History of Bosnia and Herzegovina
from the origins to 1992
Mr. Thierry Domin
First published in
SFOR Informer#119, August 8 2001
At the cross-roads of the religions
Judaism and the lily flower
In the 15th century, as the Ottoman Empire settled in on a
long-term basis in Bosnia, there were additional demographic
shifts in Bosnia. As religious persecution in various western
European countries, including France and Spain, continued,
many Jews began to settle in Sarajevo, where they found religious
tolerance and were able to form a very active, rich and powerful
community. These Sephardic Jews continue to play a vital role
in Sarajevo's community life.
During this time, the lily flower was introduced in Bosnia

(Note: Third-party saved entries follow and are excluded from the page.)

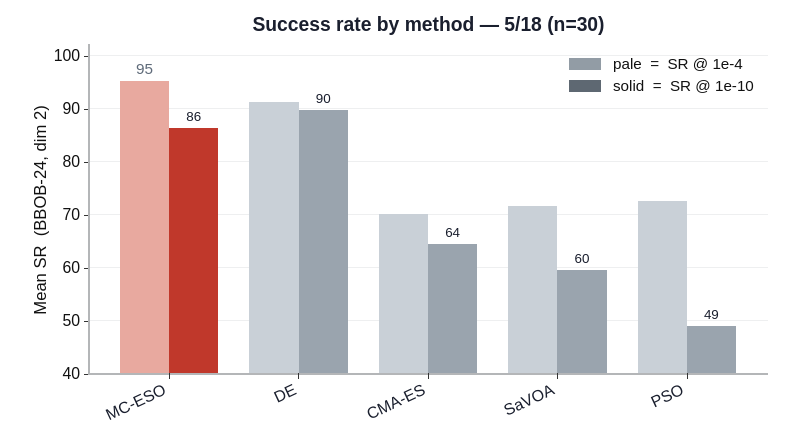
<!DOCTYPE html>
<html lang="en">
<head>
<meta charset="utf-8">
<title>Success rate by method</title>
<style>
:root {
  --ink: #1a1f2e;
  --text: #111;
  --muted: #5f6b7a;
  --grid: #eeeff0;
  --axis: #b4b6b8;
  --tick: #333;
  --accent-pale: #e8a99f;
  --accent: #c0382b;
  --grey-pale: #c9d0d7;
  --grey: #9aa4ae;
  --key-pale: #929ca5;
  --key-solid: #5e6872;
  --unit: 5.3px;
}
* { box-sizing: border-box; margin: 0; padding: 0; }
html, body { width: 801px; height: 443px; overflow: hidden; background: #fff; }
body { font-family: "Liberation Sans", Arial, sans-serif; color: var(--text); }
.chart { position: relative; width: 801px; height: 443px; }
h1 {
  position: absolute; left: 89px; top: 14px; width: 679px;
  font-size: 19.3px; line-height: 22px; text-align: center; white-space: nowrap; color: var(--ink);
}
.axis-title {
  position: absolute; left: -79px; top: 200px; width: 240px;
  font-size: 16.6px; line-height: 20px; text-align: center; white-space: pre; transform: rotate(-90deg);
}
.scale {
  position: absolute; left: 40px; top: 47px; width: 49px; list-style: none;
  display: flex; flex-direction: column; gap: 35px;
}
.scale li {
  display: flex; align-items: center; justify-content: flex-end; gap: 4px;
  height: 18px; font-size: 15.8px; line-height: 18px;
}
.scale li::after { content: ""; width: 5px; height: 1px; background: var(--tick); }
.plot {
  position: absolute; left: 88px; top: 44px; width: 680px; height: 331px;
  border-left: 2px solid var(--axis); border-bottom: 2px solid var(--axis);
}
.gridlines {
  position: absolute; left: 0; right: 0; top: 11px;
  display: flex; flex-direction: column; gap: 52px;
}
.gridlines i { height: 1px; background: var(--grid); }
.bars {
  position: absolute; inset: 0; padding: 0 32px 0 30px;
  display: flex; justify-content: space-between; align-items: flex-end;
}
.group { position: relative; display: flex; align-items: flex-end; width: 98.4px; }
.bar { position: relative; flex: 1; height: calc(var(--above) * var(--unit)); }
.pale { background: var(--grey-pale); }
.solid { background: var(--grey); }
.featured .pale { background: var(--accent-pale); }
.featured .solid { background: var(--accent); }
.value {
  position: absolute; left: 0; right: 0; bottom: 100%; margin-bottom: 3px;
  font-size: 13.4px; line-height: 16px; text-align: center; color: var(--ink);
}
.pale .value { font-size: 15.3px; line-height: 18px; color: var(--muted); }
.group::after {
  content: ""; position: absolute; left: 49px; top: 100%; width: 1px; height: 6px; background: var(--tick);
}
.method {
  position: absolute; right: 53px; top: calc(100% + 7px);
  font-size: 16px; line-height: 18px; white-space: nowrap; color: var(--ink);
  transform: rotate(-25deg); transform-origin: 100% 50%;
}
.legend {
  position: absolute; left: 569px; top: 54px; list-style: none;
  display: flex; flex-direction: column; gap: 2px;
}
.legend li {
  display: flex; align-items: center; gap: 12px; height: 20px;
  font-size: 15.2px; line-height: 20px; white-space: pre;
}
.swatch { width: 32px; height: 12px; }
.key-pale { background: var(--key-pale); }
.key-solid { background: var(--key-solid); }
</style>
</head>
<body>
<main class="chart">
  <h1>Success rate by method — 5/18 (n=30)</h1>
  <p class="axis-title">Mean SR  (BBOB-24, dim 2)</p>
  <ul class="scale">
    <li>100</li><li>90</li><li>80</li><li>70</li><li>60</li><li>50</li><li>40</li>
  </ul>
  <section class="plot">
    <div class="gridlines"><i></i><i></i><i></i><i></i><i></i><i></i></div>
    <div class="bars">
      <div class="group featured">
        <div class="bar pale" style="--above: 55.1"><span class="value">95</span></div>
        <div class="bar solid" style="--above: 46.2"><span class="value">86</span></div>
        <span class="method">MC-ESO</span>
      </div>
      <div class="group">
        <div class="bar pale" style="--above: 51.2"></div>
        <div class="bar solid" style="--above: 49.7"><span class="value">90</span></div>
        <span class="method">DE</span>
      </div>
      <div class="group">
        <div class="bar pale" style="--above: 30"></div>
        <div class="bar solid" style="--above: 24.3"><span class="value">64</span></div>
        <span class="method">CMA-ES</span>
      </div>
      <div class="group">
        <div class="bar pale" style="--above: 31.6"></div>
        <div class="bar solid" style="--above: 19.4"><span class="value">60</span></div>
        <span class="method">SaVOA</span>
      </div>
      <div class="group">
        <div class="bar pale" style="--above: 32.4"></div>
        <div class="bar solid" style="--above: 8.8"><span class="value">49</span></div>
        <span class="method">PSO</span>
      </div>
    </div>
  </section>
  <ul class="legend">
    <li><span class="swatch key-pale"></span><span>pale  =  SR @ 1e-4</span></li>
    <li><span class="swatch key-solid"></span><span>solid  =  SR @ 1e-10</span></li>
  </ul>
</main>
</body>
</html>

as a coat of arms. There are two different explanations about
its introduction as a symbol, both similar but offering varying
dates for its adoption. The first explanation is based on

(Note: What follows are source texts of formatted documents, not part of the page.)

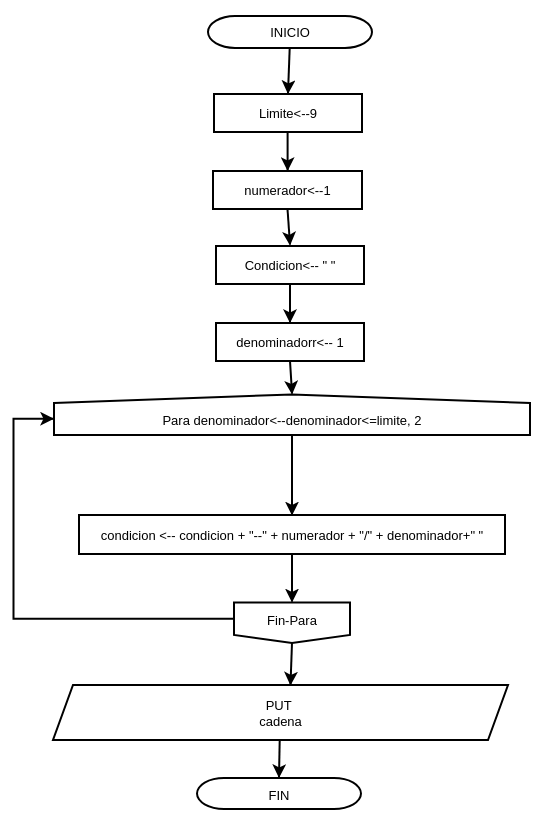
<!DOCTYPE html>
<html lang="es">
<head>
<meta charset="utf-8">
<title>Diagrama de flujo</title>
<style>
:root { --ink: #000; --paper: #fff; }
* { box-sizing: border-box; }
html, body { margin: 0; background: var(--paper); }
.flowchart {
  position: relative; width: 544px; height: 824px; overflow: hidden;
  background: var(--paper); color: var(--ink);
  font: 13px/16px "Liberation Sans", Arial, sans-serif;
}
.connectors { position: absolute; inset: 0; display: block; }
.connectors .line { fill: none; stroke: var(--ink); stroke-width: 2; marker-end: url(#arrow); }
.connectors .shape { fill: var(--paper); stroke: var(--ink); stroke-width: 2; }
.arrowhead { fill: var(--ink); }
.node {
  position: absolute; display: flex; align-items: center; justify-content: center;
  padding-top: 2px; text-align: center; white-space: pre;
}
.terminal, .process { border: 2px solid var(--ink); background: var(--paper); }
.terminal { border-radius: 28px / 50%; }
.start { left: 207px; top: 15px; width: 166px; height: 34px; }
.limit { left: 213px; top: 93px; width: 150px; height: 40px; }
.numerator { left: 212px; top: 170px; width: 151px; height: 40px; }
.condition { left: 215px; top: 245px; width: 150px; height: 40px; }
.denominator { left: 215px; top: 322px; width: 150px; height: 40px; }
.loop-start { left: 54px; top: 403px; width: 476px; height: 33px; }
.concat { left: 78px; top: 514px; width: 428px; height: 41px; }
.loop-end { left: 234px; top: 602px; width: 116px; height: 36px; }
.output { left: 53px; top: 685px; width: 455px; height: 55px; }
.end { left: 196px; top: 777px; width: 166px; height: 33px; padding-top: 4px; }
</style>
</head>
<body>
<main class="flowchart">
  <svg class="connectors" width="544" height="824" viewBox="0 0 544 824" aria-hidden="true">
    <defs>
      <marker id="arrow" viewBox="0 0 14 14" markerWidth="14" markerHeight="14" refX="13" refY="7" orient="auto" markerUnits="userSpaceOnUse">
        <path class="arrowhead" d="M14 7 0 14 3.5 7 0 0Z"/>
      </marker>
    </defs>
    <polygon class="shape" points="54,403 292,394.5 530,403 530,435 54,435"/>
    <polygon class="shape" points="234,602.5 350,602.5 350,635 292,643 234,635"/>
    <polygon class="shape" points="73,685 508,685 488,740 53,740"/>
    <path class="line" d="M289.7 48 288 93"/>
    <path class="line" d="M287.6 132V170"/>
    <path class="line" d="M287.5 209 290 244.5"/>
    <path class="line" d="M290 284V322"/>
    <path class="line" d="M290 361 292 393.5"/>
    <path class="line" d="M292 435V514.5"/>
    <path class="line" d="M292 554V601.5"/>
    <path class="line" d="M292 643 290.5 684.5"/>
    <path class="line" d="M279.7 740 279 777"/>
    <path class="line" d="M234 618.7H13.5V418.7H53"/>
  </svg>
  <div class="node terminal start">INICIO</div>
  <div class="node process limit">Limite&lt;--9</div>
  <div class="node process numerator">numerador&lt;--1</div>
  <div class="node process condition">Condicion&lt;-- " "</div>
  <div class="node process denominator">denominadorr&lt;-- 1</div>
  <div class="node loop-start">Para denominador&lt;--denominador&lt;=limite, 2</div>
  <div class="node process concat">condicion &lt;-- condicion + "--" + numerador + "/" + denominador+" "</div>
  <div class="node loop-end">Fin-Para</div>
  <div class="node output">PUT&nbsp;<br>cadena</div>
  <div class="node terminal end">FIN</div>
</main>
</body>
</html>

a short period in the 12th century when Hungary ruled Bosnia.
Hungary was led by a French-originated king, Roger-Charles
of Anjou, who reigned under the name of Karoly the First.
He brought with him the coat of arms of the French province
of Anjou, the lily flower.
However, other historians claim that Bosnia became part of
the Hungarian kingdom for a time at the beginning of the 14th
century. Hungarian dynastic struggles broke out in 1302 with
the end of the Arpad dynasty. The King of Naples claimed the
throne, and it was during these struggles that, by pledging
allegiance to one side and to the other, the Bosnian kings
managed to carve out their independent fief. The Bosnian dynasty
became quite close to the Angevins, and the daughter of Stjepan,
king of Bosnia, married Louis I, King of Hungary. The kings
of Naples were a part of the Anjou family, a junior branch
of the French royal family, and bore a slightly different
coat of arms. It is possible that the adoption of the fleur-de-lis
on the coat of arms was a reward for taking the Angevin side.
Today, the lily flower appears on the flag of the Federation,
as representation of its Bosniac component.
The Era of the Ottoman Empire
The period of Ottoman Empire building in and around Europe
progressed in stages over many years. During this time, Croatia
(in union with Hungary) settled the Serbs who were displaced
from the invasions in an area along its border with Bosnia.
This area became known as the "Krajina" or frontier.
This "human wall" served its purpose and became
a barrier to the Ottoman advance. However, although this tactic
was useful during the Ottoman years of occupation, in the
future it would serve as a problem for Croats interested in
independence and a "pure" Croatian state.
The Turkish Army conquered the kingdom of Bosnia in 1463,
when Sultan Mehmed the Conqueror captured the Castle of Babovac
and ended the Kotromanjic Dynasty. Nevertheless, ongoing battles
and sieges continued for many years thereafter. The Turks,
under Sulejman the Magnificent, attacked Austria through Bosnia,
arriving at the gates of Vienna in 1533, where they were defeated.
In 1571, on the Mediterranean Sea, the Turks lost the battle
of Lepante. And in 1683, the Ottoman Empire was once again
and finally defeated at the walls of Vienna. It was the end
of its expansion toward the west.
Changes in the society
But the Ottoman Empire ruled almost a third of Europe. It
tolerated a significant amount of religious diversity within
its borders. While the Turks did not force conversions, only
Muslims could own property, vote, or participate in the government.
Non-Muslims had to pay a tax on their work. However, they
could practice their own religion and justice, and exercise
their own will in many community affairs. These measures were
taken by the Ottoman rulers to avoid revolts or rebellions.
It was during this time that many Bosnians converted to Islam.
A large part of the Slavic population converted to the Islam
religion, and became known as Bosniacs (Muslims). Christian
peasants remained the serfs in the feudal society. Christian
boys were often taken from their families to be converted
and trained as the personal servants and soldiers of the Sultans
and his viziers. This janissary army was a means of integrating
non-Ottomans into the structure of the empire, and of tying
outlying communities to the ranks of the Sultan.
The Ottoman Empire brought numerous changes to the Bosnian
society. New towns of the Islamic-Oriental type were developed,
and the economy was changed by the introduction of a feudal
estate-landowner system. The Turks established administrative
military districts called sandjaks. From 1580 the region of
Bosnia became ruled through the administration of pashadom,
a decision that recognized the Bosnian entity, including all
of modern Bosnia and Herzegovina, and some parts of Slavonia,
Croatia, Dalmatia, and Serbia. In 1592, the Turks captured
the important fortress at Bihac from the Hapsburgs, and with
this move the Ottoman Empire covered all of Bosnia and Herzegovina,
part of Croatia, and Hungary. The Turks occupied Croatia until
1699. After the Vienna War (1683-1699) Bosnia became the western
province of the Ottoman Empire, and the Karlowitz treaty (1699)
confirmed the historical borders of Bosnia on the north, west
and south. The Ottoman Empire ruled Bosnia and Herzegovina